The predatory staphylinid beetle Aleochara bilineata will be released inundatively to determine whether biological control of a pest species using a predator can be achieved under field conditions in the UK. This predator has been chosen as the vanguard for this approach, as it develops as a parasitoid of the cabbage root fly, and so has a finely tuned system for locating this specific pest under field condotions. As this rove beetle is highly-active and flies readily, it should spread paridly through fly infested crops. While this mobility is an advantage provided conditions within the crop remain favourable, the predators may not take long to emigrate from the release fields should conditions become unfavourable. Therefore, a substantial part of the propsed project will be to study in detail all aspects of the dispersal/dispersion of the prdators and in particular the interaction between insect movements and the stimuli required to prevent the released predators from leaving fly-infested plants. Results from an earlier MAFF-funded project (HH1815SFV) indicated that under semi-field conditions (covered crops) low numbers (2/plant) of this predator gave good control of fly larvae on the roots of artificially infested Brassica plants. The current project will concentrate on taking the research to the next stage to determine whether control of fly larvae can be achieved in the open-field when the dispersal of the predators is not restricted and when the pest infection is not distributed regularly through the crop but varies widely from plant to plant. Work will be done to quantify how insecticide sprays, applied against other target species, affects predator numbers and how the released predators intreact with the wide range of other invertibares found in brassica crops. The overall aims are to show whether field infectations of the cabbage root fly can be controlled by inundatively releasing a predatory insect and to describe the impact that such releases could have on the biodiversity found in cultivated fields.

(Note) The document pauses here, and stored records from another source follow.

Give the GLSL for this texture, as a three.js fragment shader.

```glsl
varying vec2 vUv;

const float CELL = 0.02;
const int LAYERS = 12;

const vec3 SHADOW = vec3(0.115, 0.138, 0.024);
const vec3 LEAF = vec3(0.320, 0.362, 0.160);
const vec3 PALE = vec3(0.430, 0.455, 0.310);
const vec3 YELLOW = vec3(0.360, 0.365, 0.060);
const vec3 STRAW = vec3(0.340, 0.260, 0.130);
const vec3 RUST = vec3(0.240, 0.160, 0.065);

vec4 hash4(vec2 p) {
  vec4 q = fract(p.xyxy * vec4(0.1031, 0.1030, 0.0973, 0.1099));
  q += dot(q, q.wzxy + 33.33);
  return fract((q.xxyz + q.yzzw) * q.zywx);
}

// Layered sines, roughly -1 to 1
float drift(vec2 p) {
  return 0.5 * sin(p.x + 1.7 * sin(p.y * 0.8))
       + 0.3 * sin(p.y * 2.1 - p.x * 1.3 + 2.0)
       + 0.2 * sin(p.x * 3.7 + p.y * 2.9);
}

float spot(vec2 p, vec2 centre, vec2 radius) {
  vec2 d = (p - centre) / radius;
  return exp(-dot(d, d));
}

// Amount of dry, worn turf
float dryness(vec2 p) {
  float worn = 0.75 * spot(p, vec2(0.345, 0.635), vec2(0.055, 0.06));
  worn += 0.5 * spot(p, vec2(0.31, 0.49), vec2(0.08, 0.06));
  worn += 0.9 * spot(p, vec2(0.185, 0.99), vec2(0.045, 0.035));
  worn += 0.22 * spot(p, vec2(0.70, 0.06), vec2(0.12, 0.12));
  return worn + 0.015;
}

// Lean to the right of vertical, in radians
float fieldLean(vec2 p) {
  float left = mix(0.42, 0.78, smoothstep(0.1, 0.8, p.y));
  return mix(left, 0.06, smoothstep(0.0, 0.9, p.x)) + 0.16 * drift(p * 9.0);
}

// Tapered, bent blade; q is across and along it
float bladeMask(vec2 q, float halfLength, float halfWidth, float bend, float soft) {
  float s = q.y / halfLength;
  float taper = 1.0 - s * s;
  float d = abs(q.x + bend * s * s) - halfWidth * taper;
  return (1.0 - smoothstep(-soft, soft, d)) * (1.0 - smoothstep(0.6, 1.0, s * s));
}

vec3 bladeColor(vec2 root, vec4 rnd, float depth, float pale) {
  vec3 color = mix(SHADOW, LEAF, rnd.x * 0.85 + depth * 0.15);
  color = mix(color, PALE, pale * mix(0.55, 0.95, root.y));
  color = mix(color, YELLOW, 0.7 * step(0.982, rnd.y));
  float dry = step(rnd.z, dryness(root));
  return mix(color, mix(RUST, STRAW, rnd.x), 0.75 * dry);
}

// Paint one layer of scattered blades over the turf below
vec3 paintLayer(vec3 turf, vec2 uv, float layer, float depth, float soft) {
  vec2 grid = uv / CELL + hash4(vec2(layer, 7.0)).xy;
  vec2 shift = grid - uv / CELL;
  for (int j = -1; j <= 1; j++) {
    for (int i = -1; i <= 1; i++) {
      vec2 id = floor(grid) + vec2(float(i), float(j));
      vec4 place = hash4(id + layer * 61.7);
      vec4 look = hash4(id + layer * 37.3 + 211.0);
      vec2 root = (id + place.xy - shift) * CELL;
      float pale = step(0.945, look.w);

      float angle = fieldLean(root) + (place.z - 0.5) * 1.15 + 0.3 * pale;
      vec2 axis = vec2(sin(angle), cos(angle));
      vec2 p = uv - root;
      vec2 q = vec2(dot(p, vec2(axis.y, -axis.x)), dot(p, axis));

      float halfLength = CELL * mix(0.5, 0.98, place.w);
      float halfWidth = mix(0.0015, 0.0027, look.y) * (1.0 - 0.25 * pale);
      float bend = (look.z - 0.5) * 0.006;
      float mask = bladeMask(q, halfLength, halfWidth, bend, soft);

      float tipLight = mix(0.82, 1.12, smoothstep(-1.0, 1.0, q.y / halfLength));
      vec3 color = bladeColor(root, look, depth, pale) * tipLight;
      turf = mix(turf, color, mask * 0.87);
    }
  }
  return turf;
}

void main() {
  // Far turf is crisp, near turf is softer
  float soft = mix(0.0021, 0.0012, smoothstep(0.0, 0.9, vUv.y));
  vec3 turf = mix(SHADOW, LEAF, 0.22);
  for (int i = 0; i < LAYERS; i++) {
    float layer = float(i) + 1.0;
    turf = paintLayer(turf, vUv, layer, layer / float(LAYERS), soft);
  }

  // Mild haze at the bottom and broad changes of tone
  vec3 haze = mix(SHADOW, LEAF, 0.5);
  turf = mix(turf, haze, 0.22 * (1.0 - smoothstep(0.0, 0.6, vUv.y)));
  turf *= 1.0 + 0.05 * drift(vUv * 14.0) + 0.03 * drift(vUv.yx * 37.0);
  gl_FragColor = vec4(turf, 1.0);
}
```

To identify the biological criteria that must be satisfied for biological control, involving the release of a predatory insect to control a pest species, to be successful under field conditions.
Project Documents
• Final Report : Biocontrol of cabbage root fly by release of predators.   (212k)
Time-Scale and Cost
From: 1999

To: 2002

Cost: £306,671
Contractor / Funded Organisations
Horticulture Research International
Biological Control              
Crop Pests              
Fields of Study